Romantic Ireland’s dead and gone,
It’s with O’Leary in the grave.
The burden of Dr. O’Brien’s speech was that Romantic Ireland is not dead and gone, alas. The ideology of Romantic Ireland is still active: and life in Ireland cannot be peaceful until that ideology is abandoned. According to his argument, we have been schooled to revere as heroes only the men of violence and blood: our saints are martyrs, our demonology English, our modern history is supposed to have begun in 1169 when Dermot MacMurrough called upon Henry II of England to help him recover the province of Leinster. From that day to this we have had only one theme, the hated presence of England in Ireland. One theme, and a corresponding rhetoric: the true story of Ireland is recited as a sequence of revolutions, glorious in feeling, heroic in failure. Our educational system, as practiced for instance by the Irish Christian Brothers, is obsessed with this vision of Romantic Ireland. Yeats, great poet as he was, put his genius at the disposal of a cause which has again brought Ireland to the brink of civil war.
Dr. O’Brien’s speech embodies the policy of his government, and of many people who do not support the government in any other respect. “They have gone about the world like wind,” Yeats wrote of the fame of Ireland’s revolutionary heroes, but in Ireland today it is increasingly common to say that this wind brought good to nobody. Or at least it is common among the bourgeoisie and the intellectuals, who now regard the men of Easter Week 1916 as self-deluded fanatics, driven by lust of sacrifice and blood, including most particularly their own.

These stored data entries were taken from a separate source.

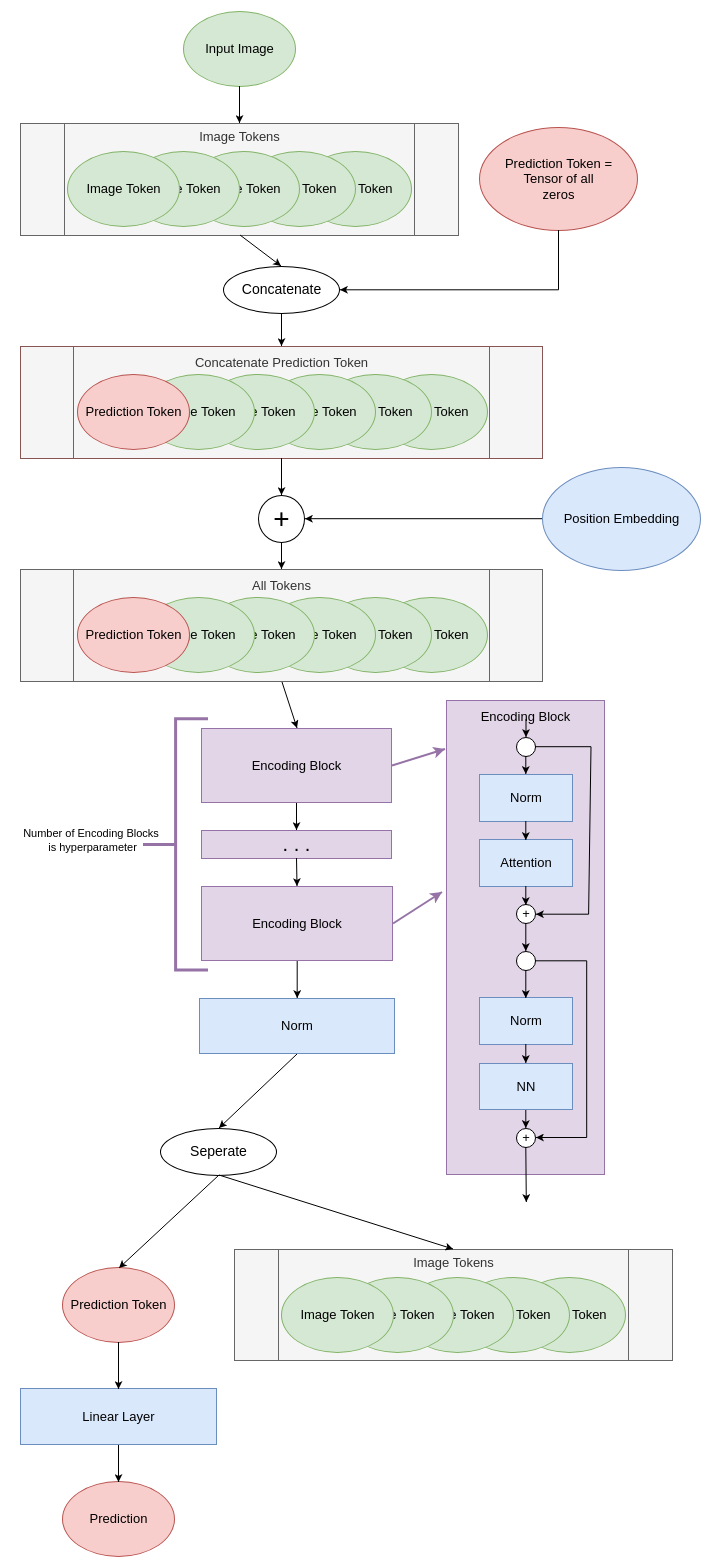
<!DOCTYPE html>
<html lang="en">
<head>
<meta charset="utf-8">
<title>Token encoder diagram</title>
<style>
:root {
  --green: #d5e8d4; --green-line: #82b366;
  --red: #f8cecc; --red-line: #b85450;
  --blue: #dae8fc; --blue-line: #6c8ebf;
  --purple: #e1d5e7; --purple-line: #9673a6;
  --grey: #f5f5f5; --grey-line: #666; --grey-text: #333;
}
* { box-sizing: border-box; margin: 0; }
html, body { width: 712px; height: 1568px; overflow: hidden; background: #fff; }
body { font: 13px/15.6px "Liberation Sans", Arial, sans-serif; color: #000; }
.diagram { position: relative; width: 712px; height: 1568px; }

.node, .group {
  position: absolute; left: var(--x); top: var(--y);
  width: var(--w); height: var(--h);
  border: 1px solid #000; background: #fff;
}
.node {
  display: flex; align-items: center; justify-content: center;
  text-align: center; white-space: nowrap;
}
.round { border-radius: 50%; }
.green { background: var(--green); border-color: var(--green-line); }
.red { background: var(--red); border-color: var(--red-line); }
.blue { background: var(--blue); border-color: var(--blue-line); }
.purple { background: var(--purple); border-color: var(--purple-line); }
.step { font-size: 14px; }
.sum { font-size: 28px; }
.dots { font-size: 20px; }

.group { background: var(--grey); border-color: var(--grey-line); padding: 0 var(--side); color: var(--grey-text); }
.group.joined { border-color: #855; }
.group-body {
  position: relative; height: 100%; padding-top: 5px; text-align: center;
  border: solid var(--grey-line); border-width: 0 1px;
}
.token {
  position: absolute; left: var(--x); top: 27px; width: 113px; height: 76px;
  display: flex; align-items: center; justify-content: center;
  border: 1px solid var(--green-line); border-radius: 50%;
  background: var(--green); color: #000; white-space: nowrap;
}
.token.red { background: var(--red); border-color: var(--red-line); }
.token:nth-of-type(1) { z-index: 6; }
.token:nth-of-type(2) { z-index: 5; }
.token:nth-of-type(3) { z-index: 4; }
.token:nth-of-type(4) { z-index: 3; }
.token:nth-of-type(5) { z-index: 2; }
.token:nth-of-type(6) { z-index: 1; }

.block-detail { align-items: flex-start; padding-top: 8px; }
.note { position: absolute; left: 21px; top: 826px; width: 140px; font-size: 11px; line-height: 14px; text-align: center; white-space: nowrap; }
.connectors { position: absolute; left: 0; top: 0; z-index: 10; }
.connectors path { fill: none; }
.flow { stroke: #000; stroke-width: 1; }
.flow path { marker-end: url(#arrow); }
.detail { stroke: var(--purple-line); stroke-width: 2; }
.detail path { marker-end: url(#detail-arrow); }
.bracket { stroke: var(--purple-line); stroke-width: 3; }
.connectors .head { fill: #000; stroke: none; }
.connectors .detail-head { fill: var(--purple-line); stroke: none; }
</style>
</head>
<body>
<main class="diagram">

  <div class="node round green" style="--x:183px;--y:11px;--w:113px;--h:76px">Input Image</div>

  <section class="group" style="--x:20px;--y:123px;--w:439px;--h:113px;--side:43px">
    <div class="group-body">
      <p>Image Tokens</p>
      <div class="token" style="--x:2px">Image Token</div>
      <div class="token" style="--x:62px">Image Token</div>
      <div class="token" style="--x:122px">Image Token</div>
      <div class="token" style="--x:178px">Image Token</div>
      <div class="token" style="--x:234px">Image Token</div>
    </div>
  </section>

  <div class="node round red" style="--x:479px;--y:127px;--w:159px;--h:104px">Prediction Token =<br>Tensor of all<br>zeros</div>
  <div class="node round step" style="--x:223px;--y:266px;--w:117px;--h:48px">Concatenate</div>

  <section class="group joined" style="--x:20px;--y:346px;--w:523px;--h:113px;--side:52px">
    <div class="group-body">
      <p style="padding-top:3px">Concatenate Prediction Token</p>
      <div class="token red" style="--x:3px">Prediction Token</div>
      <div class="token" style="--x:68px">Image Token</div>
      <div class="token" style="--x:128px">Image Token</div>
      <div class="token" style="--x:189px">Image Token</div>
      <div class="token" style="--x:245px">Image Token</div>
      <div class="token" style="--x:301px">Image Token</div>
    </div>
  </section>

  <div class="node round sum" style="--x:258px;--y:495px;--w:47px;--h:48px">+</div>
  <div class="node round blue" style="--x:542px;--y:467px;--w:159px;--h:104px">Position Embedding</div>

  <section class="group" style="--x:20px;--y:569px;--w:523px;--h:113px;--side:52px">
    <div class="group-body">
      <p style="padding-top:3px">All Tokens</p>
      <div class="token red" style="--x:3px">Prediction Token</div>
      <div class="token" style="--x:68px">Image Token</div>
      <div class="token" style="--x:128px">Image Token</div>
      <div class="token" style="--x:189px">Image Token</div>
      <div class="token" style="--x:245px">Image Token</div>
      <div class="token" style="--x:301px">Image Token</div>
    </div>
  </section>

  <p class="note">Number of Encoding Blocks<br>&nbsp;is hyperparameter</p>
  <div class="node purple" style="--x:201px;--y:728px;--w:191px;--h:75px">Encoding Block</div>
  <div class="node purple dots" style="--x:201px;--y:830px;--w:191px;--h:29px">. . .</div>
  <div class="node purple" style="--x:201px;--y:886px;--w:192px;--h:75px">Encoding Block</div>
  <div class="node blue" style="--x:199px;--y:998px;--w:196px;--h:56px">Norm</div>

  <div class="node purple block-detail" style="--x:446px;--y:700px;--w:159px;--h:475px">Encoding Block</div>
  <div class="node round" style="--x:516px;--y:737px;--w:20px;--h:20px"></div>
  <div class="node blue" style="--x:479px;--y:774px;--w:94px;--h:48px">Norm</div>
  <div class="node blue" style="--x:479px;--y:839px;--w:94px;--h:48px">Attention</div>
  <div class="node round" style="--x:516px;--y:904px;--w:20px;--h:20px">+</div>
  <div class="node round" style="--x:516px;--y:951px;--w:20px;--h:20px"></div>
  <div class="node blue" style="--x:479px;--y:997px;--w:94px;--h:48px">Norm</div>
  <div class="node blue" style="--x:479px;--y:1063px;--w:94px;--h:47px">NN</div>
  <div class="node round" style="--x:516px;--y:1128px;--w:20px;--h:20px">+</div>

  <div class="node round step" style="--x:160px;--y:1128px;--w:117px;--h:48px">Seperate</div>
  <div class="node round red" style="--x:62px;--y:1267px;--w:113px;--h:76px">Prediction Token</div>

  <section class="group" style="--x:234px;--y:1249px;--w:439px;--h:112px;--side:43px">
    <div class="group-body">
      <p>Image Tokens</p>
      <div class="token" style="--x:2px">Image Token</div>
      <div class="token" style="--x:62px">Image Token</div>
      <div class="token" style="--x:122px">Image Token</div>
      <div class="token" style="--x:178px">Image Token</div>
      <div class="token" style="--x:234px">Image Token</div>
    </div>
  </section>

  <div class="node blue" style="--x:20px;--y:1388px;--w:197px;--h:57px">Linear Layer</div>
  <div class="node round red" style="--x:62px;--y:1481px;--w:113px;--h:76px">Prediction</div>

  <svg class="connectors" width="712" height="1568" viewBox="0 0 712 1568" aria-hidden="true">
    <defs>
      <marker id="arrow" markerUnits="userSpaceOnUse" markerWidth="8" markerHeight="8" refX="8" refY="4" orient="auto">
        <path class="head" d="M0 0L8 4L0 8L2 4Z"/>
      </marker>
      <marker id="detail-arrow" markerUnits="userSpaceOnUse" markerWidth="13" markerHeight="12" refX="12" refY="6" orient="auto">
        <path class="detail-head" d="M0 0L12 6L0 12L3 6Z"/>
      </marker>
    </defs>
    <g class="flow">
      <path d="M239.5 86V123"/>
      <path d="M240 235L281 266"/>
      <path d="M558.5 230V289.8H340"/>
      <path d="M281.5 313V346"/>
      <path d="M281.5 458V495"/>
      <path d="M542 518.7H305"/>
      <path d="M281.5 542V569"/>
      <path d="M282 682L297 728"/>
      <path d="M296.5 803V830"/>
      <path d="M296.5 858L297 886"/>
      <path d="M297.2 961V998"/>
      <path d="M297 1054L219 1128"/>
      <path d="M219 1175L119 1268"/>
      <path d="M219 1175L453 1249"/>
      <path d="M118.5 1342V1389"/>
      <path d="M118.5 1445V1482"/>
      <path d="M526 719V737"/>
      <path d="M525.8 756V774"/>
      <path d="M525.8 821V840"/>
      <path d="M525.8 886V905"/>
      <path d="M525.8 923V951"/>
      <path d="M525.8 970V998"/>
      <path d="M525.8 1044V1063"/>
      <path d="M525.8 1110V1128"/>
      <path d="M525.8 1147L526.3 1202"/>
      <path d="M535 746.7H591L588.6 914.2H536"/>
      <path d="M535 960.8H586.7V1137.5H536"/>
    </g>
    <g class="detail">
      <path d="M392 765.5L445 749"/>
      <path d="M393 923.5L442 892"/>
    </g>
    <path class="bracket" d="M208 718.7H175.6V970H208M143 844.5H175.6"/>
  </svg>
</main>
</body>
</html>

What the plain people of Ireland think, feel, and believe is harder to discover. They did not protest when Reverend Francis Shaw published in the Jesuit quarterly Studies an essay demonstrating that Padraic Pearse, archetype of Irish revolutionary feeling, sought his own death in 1916 so that, perfect in his kind, he would transcend that kind and become for every Irishman an immortal symbol, a type, an indestructible idea. But the plain people of Ireland do not read quarterlies. They are sick of violence, presumably, and vaguely aware of some connection between a bombed Belfast and an island already in a desperate economic mess. But I see no evidence that they are ready to go to school again to learn a more congenial version of Irish history. They probably feel that the story of Romantic Ireland is essentially true, and that Dr. O’Brien is practicing an “economy of truth” in his skepticism.
The real problem is that the Irish have had, indeed, only one continuous theme in modern history, and only two distinct traditions in modern politics. Their …